Sometimes, as a medical professional, you might not even know which issues are on the front-burner. You’re swimming in a sea of paperwork that’s squeezing out precious time caring for patients. In this case, you need the best health care law attorney Florida can offer, with 150 years’ combined experience on your side. We know how to weed out the top-tier issues. We understand their significance and can set up a legal plan for your practice or facility, so you don’t get caught playing catch-up. For payor problems to telehealth, hiring, firing, technology, pharmacy, dentistry, even acupuncture, we’ve got your back. Look to us not only for expertise, but for complete transparency, unparalleled value, warmth, respect, creativity and total responsibility for our actions and decisions. Why else would we guarantee success or your money back? Contact Florida Healthcare Law Firm and see how we exceed clients’ expectations every time.
Since the beginning of the COVID pandemic many healthcare businesses are exploring various ways to increase their referrals, and although exchanging fees and gifts in return for referrals may sound like an easy way to obtain additional business, there are state and federal laws that strictly prohibit such activities that are discussed in greater detail below.
Two of the most important laws that all physical therapists should be aware of are the Anti-Kickback Statute and the Stark Law which are used to ensure that medical decisions are not made based on financial incentives. However, each of the laws do have distinctions that you need to be aware of. read more
On October 6, 2020, the Unites States Attorney’s Office of the Western District of Louisiana announced that George M “Trey” Fluitt III of Monroe, Louisiana was indicted. The federal grand jury indicted the lab owner for paying bribes and kickbacks in violation of the Anti-Kickback Statute, resulting in improper Medicare billing of approximately $117 million. Fluitt was the owner and operator of Specialty Drug Testing, LLC and is alleged to have solicited paid kickbacks and bribes in return for patient DNA specimens and physicians’ orders for cancer genetic and pharmacogenetic testing. Medicare allegedly paid Specialty Drug Testing, LLC $28,726,299 as a result of the fraudulent claims.
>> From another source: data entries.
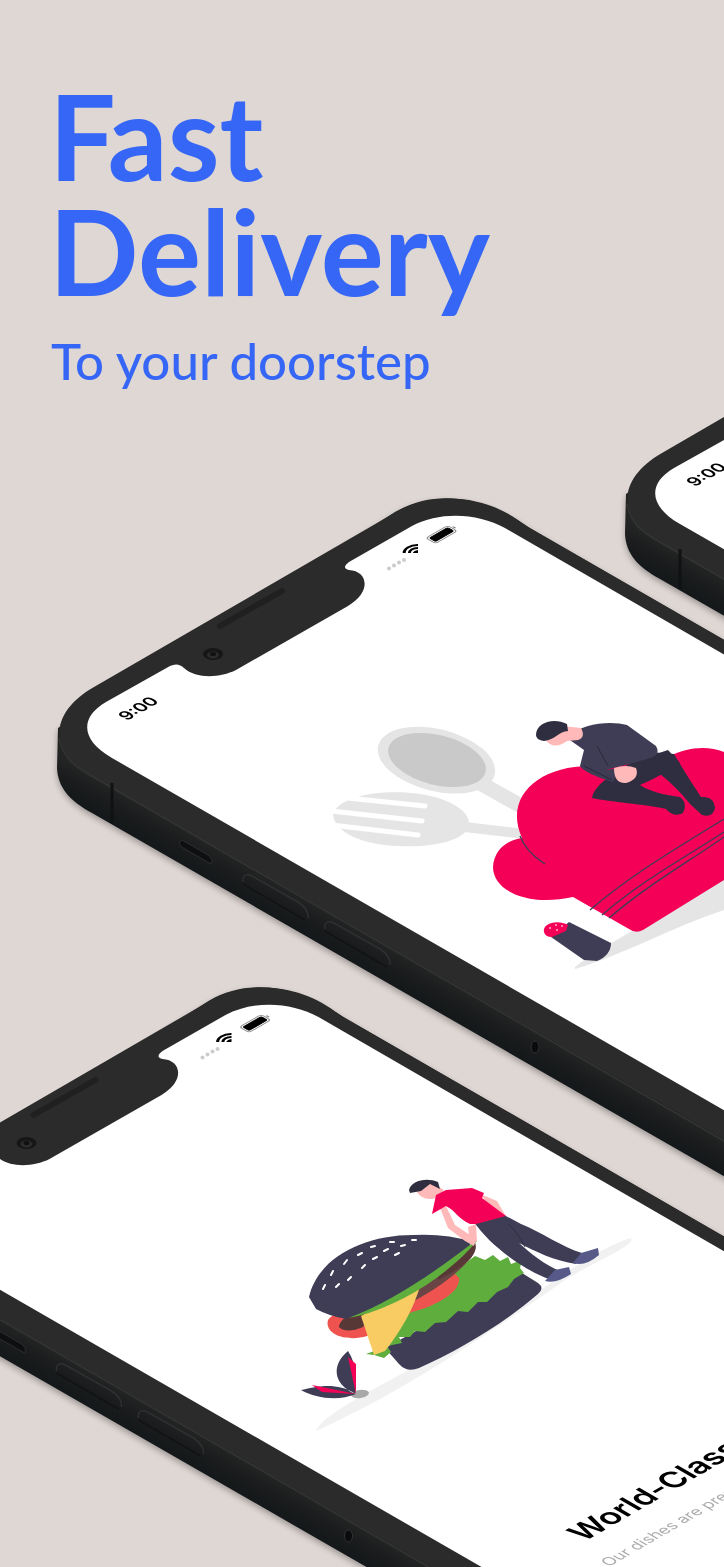
<!DOCTYPE html>
<html lang="en">
<head>
<meta charset="utf-8">
<title>Fast Delivery</title>
<style>
:root{--paper:#dfd7d4;--blue:#3566f6;--rim:#2b2b2b;--notch:#292929;--screen:#fff;--red:#f50057;--navy:#3f3d56;--ink:#2f2e41;--skin:#ffb9b9;--leaf:#5fae3d;--silver:#e5e5e5}
*{box-sizing:border-box;margin:0;padding:0}
html,body{width:724px;height:1567px;overflow:hidden}
.poster{position:relative;width:724px;height:1567px;background:var(--paper);overflow:hidden;color:var(--blue);font-family:Lato,sans-serif}
.headline{position:absolute;left:49px;top:78px;font-size:118px;line-height:115px;font-weight:700;white-space:nowrap}
.headline span{display:block}
.tagline{position:absolute;left:51px;top:331px;font-size:51px;line-height:60px;font-weight:500;white-space:nowrap}
.phones{position:absolute;inset:0;display:block}
.phones text{font-family:Inter,"Liberation Sans",sans-serif}
.rim{fill:var(--rim)}.notch{fill:var(--notch)}.screen{fill:var(--screen)}
.red{fill:var(--red)}.navy{fill:var(--navy)}.ink{fill:var(--ink)}.skin{fill:var(--skin)}.leaf{fill:var(--leaf)}.silver{fill:var(--silver)}
.clock{font-size:17px;font-weight:600}
.dish-title{font-size:31px;font-weight:600}
.dish-note{font-size:16px;fill:#aaa}
</style>
</head>
<body>
<main class="poster">
<svg class="phones" width="724" height="1567" viewBox="0 0 724 1567" role="img" aria-label="Three phones showing a food delivery app">
<defs>
<linearGradient id="side" gradientUnits="userSpaceOnUse" x1="400" y1="953" x2="381" y2="986">
<stop offset="0" stop-color="#232424"/><stop offset=".45" stop-color="#191b1c"/><stop offset="1" stop-color="#131719"/>
</linearGradient>
<filter id="soft" x="-5%" y="-5%" width="110%" height="110%"><feGaussianBlur stdDeviation="3"/></filter>
<path id="body" d="M58 728 L57 768 C58 788 70 801 92 813 L1000 1335 V799 L530 528 C490 500 440 486 395 512 Z"/>
<g id="phone">
<use href="#body" fill="#000" opacity=".3" filter="url(#soft)" y="3"/>
<use href="#body" fill="url(#side)"/>
<path class="rim" d="M94 687 L396 512 C435 490 489 495 526 526 L1000 799 V1298 L88 773 C48 750 50 712 94 687 Z"/>
<path d="M59 738 C62 756 74 766 90 775 L1000 1300" fill="none" stroke="#343434" stroke-width="1.5"/>
<path class="screen" d="M106 702 L170 666 Q178 662 184 668 C196 679 220 678 236 670 L348 606 C372 592 368 571 349 570 Q341 568 349 562 L412 526 C440 511 478 513 505 528 L1000 814 V1269 L112 758 C80 740 80 717 106 702 Z"/>
<path d="M220 626 L282 591" stroke="#202020" stroke-width="6" stroke-linecap="round"/>
<ellipse cx="213" cy="654" rx="10" ry="6" fill="#161616"/>
<ellipse cx="213" cy="655" rx="6" ry="3.5" fill="#2c2c2c"/>
<ellipse cx="213" cy="654" rx="3" ry="2" fill="#111"/>
<path d="M112 783 V823" stroke="#101112" stroke-width="3"/>
<path d="M182 840 L208 855 Q214 860 211 864 L183 848 Q176 843 182 840 Z" fill="#0e0f10" stroke="#2c2e2f"/>
<g id="volume" fill="none" stroke="#2d3031" stroke-width="1.5"><path d="M243 882 Q242 872 252 876 L298 902 Q309 909 308 918"/><path d="M243 884 L305 920" stroke="#111314"/></g>
<use href="#volume" x="82" y="47"/>
<ellipse cx="535" cy="1047" rx="4" ry="6" fill="#0a0b0c" stroke="#333"/>
<text class="clock" transform="matrix(.866 -.5 .866 .5 127 721)" textLength="38">9:00</text>
<g fill="#ccc"><circle cx="389" cy="568.5" r="2"/><circle cx="394" cy="565.5" r="2"/><circle cx="399" cy="562.5" r="2"/><circle cx="404" cy="560" r="2"/></g>
<g transform="matrix(.866 -.5 .866 .5 418 553)" fill="none" stroke="#000" stroke-width="2.5"><path d="M-8 -8 A11 11 0 0 1 8 -8 M-5 -5 A7 7 0 0 1 5 -5"/><path d="M0 0 L-3 -3 Q0 -5 3 -3 Z" fill="#000" stroke="none"/></g>
<g transform="matrix(.866 -.5 .866 .5 426 538)"><rect width="25" height="11" rx="3" fill="none" stroke="#888"/><rect x="2" y="2" width="21" height="7" rx="1.5" stroke="#000"/><path d="M27 4 V7" stroke="#888" stroke-width="1.5"/></g>
</g>
</defs>

<use href="#phone" x="568" y="-234"/>
<use href="#phone"/>

<g id="chef-hat-scene">
<path class="silver" d="M575 967 C600 947 670 911 724 876 V910 C670 928 628 953 575 969 Z"/>
<g id="cutlery">
<path d="M480 783 L530 811" stroke="#e5e5e5" stroke-width="15"/>
<ellipse class="silver" cx="436.500" cy="760" rx="60" ry="31" transform="rotate(14 436 760)"/>
<ellipse cx="437" cy="760" rx="50" ry="25" transform="rotate(14 437 760)" fill="#c9c9c9"/>
<path d="M456 826 L525 834" stroke="#e5e5e5" stroke-width="10"/>
<path class="silver" d="M333 815 C338 795 385 789 420 794 C452 799 470 812 469 824 C468 840 434 848 398 846 C364 845 335 833 333 815 Z"/>
<path d="M338 797 L425 806 M331 811 L422 821 M331 825 L418 835" stroke="#fff" stroke-width="5" stroke-linecap="round"/>
</g>
<path class="red" d="M573 897 C528 907 493 891 493 867 C494 850 507 840 522 838 C503 796 540 765 592 766 L668 757 C688 746 709 746 724 752 V880 L643 930 Q636 934 629 929 Z"/>
<path d="M520 836 Q526 852 545 864 M590 910 C632 874 680 846 724 819 M602 915 C644 879 686 857 724 832 M609 918 C650 883 690 861 724 837" fill="none" stroke="#3f3d56" stroke-width="1.3"/>
<g id="seated-chef">
<path class="ink" d="M668 750 L680 763 C663 774 652 780 640 785 C650 792 666 795 680 797 Q688 803 683 813 Q674 818 666 809 C645 804 610 802 592 798 C594 786 610 775 632 762 Z"/>
<path class="ink" d="M650 752 L674 754 Q687 776 701 797 Q714 796 715 808 Q713 818 702 815 L690 804 C680 791 667 779 656 771 Z"/>
<path class="navy" d="M567 738 C583 722 612 721 627 725 L656 746 Q661 755 650 758 L622 766 L605 770 L620 768 L613 782 C595 777 582 770 580 766 L584 750 Z"/>
<path d="M597 746 L608 766 M584 766 L612 780" stroke="#292839" fill="none"/>
<path class="skin" d="M614 768 Q626 764 636 768 Q640 779 626 783 Q614 784 614 768 Z"/>
<path class="skin" d="M545 739 L563 726 L581 728 Q586 737 578 740 L567 741 Q553 751 545 739 Z"/>
<path class="ink" d="M536 735 C536 723 553 717 567 724 L568 731 C559 731 555 740 544 741 Q536 740 536 735 Z"/>
</g>
<g id="salt-shaker">
<path class="navy" d="M551 937 L569 922 L611 943 Q611 955 597 961 L584 960 Z"/>
<path class="red" d="M544 932 C542 923 558 919 568 925 L566 931 L552 937 Q545 937 544 932 Z"/>
<path d="M549 928 h2 M555 925 h2 M556 930 h2 M561 926 h2" stroke="#fff"/>
</g>
</g>

<use href="#phone" x="-186.500" y="489"/>

<g id="burger-scene">
<path d="M316 1431 C325 1410 405 1374 470 1337 C530 1300 590 1250 631 1238 C637 1246 585 1265 561 1283 C500 1325 410 1389 316 1431 Z" fill="#f1f1f1"/>
<path class="navy" d="M385 1348 L399 1364 Q407 1373 419 1368 C459 1350 502 1325 538 1294 Q545 1288 538 1283 L522 1273 Z"/>
<path class="leaf" d="M366 1354 L380 1349 L378 1340 L395 1333 L392 1321 L414 1308 L440 1282 L475 1256 L485 1260 L493 1255 L500 1261 L508 1257 L511 1264 L522 1260 L520 1268 L524 1273 L514 1279 L508 1287 L497 1292 L487 1302 L478 1302 L468 1312 L458 1311 L446 1322 L435 1323 L425 1332 L415 1331 L410 1337 L399 1337 L402 1343 L387 1346 L391 1352 L384 1358 L374 1355 Z"/>
<path d="M328 1320 C337 1308 366 1305 389 1295 C418 1277 451 1265 459 1278 C461 1293 433 1307 412 1312 L367 1336 C348 1342 324 1335 328 1320 Z" fill="#ef5350"/>
<path d="M339 1327 C342 1313 378 1307 400 1292 C427 1272 448 1249 474 1241 Q479 1249 469 1260 C447 1285 415 1301 389 1314 C369 1327 347 1333 339 1327 Z" fill="#6b4545"/>
<path d="M339 1327 C341 1316 354 1314 365 1311 L363 1327 Q346 1334 339 1327 Z M438 1267 L474 1241 Q479 1249 469 1260 Q455 1272 438 1280 Z" fill="#583737"/>
<path d="M361 1316 L421 1283 C414 1309 400 1332 385 1351 L374 1355 Z" fill="#f9cb63"/>
<path class="leaf" d="M332 1314 C354 1303 425 1260 470 1240 L477 1241 C449 1274 402 1305 358 1316 Q343 1320 332 1314 Z"/>
<path class="navy" d="M316 1309 L309 1297 C318 1258 363 1235 413 1235 Q444 1233 474 1242 C441 1267 395 1301 346 1319 Q329 1316 316 1309 Z"/>
<path d="M323 1289 l2 -4 M331 1275 l2 -4 M344 1264 l3 -4 M336 1287 l3 -3 M348 1280 l3 -3 M358 1255 l4 -2 M362 1268 l3 -3 M371 1247 l4 -1 M373 1259 l4 -2 M384 1251 l4 -2 M390 1242 l4 0 M395 1255 l4 -2 M401 1246 l4 -1 M412 1240 l4 0" stroke="#fff" stroke-width="2" stroke-linecap="round"/>
<g id="leaning-man">
<path class="skin" d="M440 1208 L446 1206 L455 1225 L476 1239 L474 1246 L465 1241 L448 1228 Z M480 1194 L497 1201 L507 1218 L497 1215 Z M416 1191 L430 1181 L444 1190 L437 1198 Q423 1202 416 1191 Z M468 1227 L476 1224 L477 1241 L470 1245 Z"/>
<path class="navy" d="M474 1222 L504 1215 L521 1224 C543 1233 562 1247 582 1253 L576 1264 C555 1261 534 1251 519 1243 C530 1253 545 1265 560 1271 L549 1279 C521 1269 488 1243 474 1222 Z"/>
<path d="M508 1224 Q517 1231 525 1247" fill="none" stroke="#2f2e41"/>
<path d="M545 1281 L555 1270 L569 1267 L571 1274 Q556 1284 545 1281 Z M573 1263 L581 1253 L598 1248 L599 1255 Q585 1267 573 1263 Z" fill="#575a89"/>
<path class="red" d="M436 1195 L446 1190 L472 1188 L484 1193 L482 1198 L506 1216 L476 1224 L470 1224 C457 1218 456 1211 446 1206 L432 1214 Z"/>
<path class="ink" d="M409 1190 C411 1181 426 1177 438 1182 L440 1189 L430 1184 L421 1191 L410 1193 Z"/>
</g>
<g id="seedling">
<ellipse cx="360" cy="1394" rx="9" ry="4" fill="#a8a8a8" transform="rotate(-8 360 1394)"/>
<path class="navy" d="M355 1394 C333 1384 331 1365 348 1351 C357 1365 357 1380 355 1394 Z M356 1394 C336 1381 315 1387 301 1390 C317 1399 339 1401 356 1394 Z"/>
<path class="red" d="M356 1394 L348 1357 L356 1364 Z M356 1394 L312 1385 L322 1392 Z"/>
</g>
<text class="dish-title" transform="matrix(.866 -.5 .866 .5 584 1542)" textLength="184">World-Class</text>
<text class="dish-note" transform="matrix(.866 -.5 .866 .5 609 1567)">Our dishes are prepared</text>
</g>
</svg>
<h1 class="headline"><span>Fast</span><span>Delivery</span></h1>
<p class="tagline">To your doorstep</p>
</main>
</body>
</html>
If convicted, the defendant faces up to five years in prison for each count of conspiracy to defraud a healthcare program. Fluitt also faces 10 years in prison for illegal kickbacks, a $250,00 fine, forfeiture and restitution.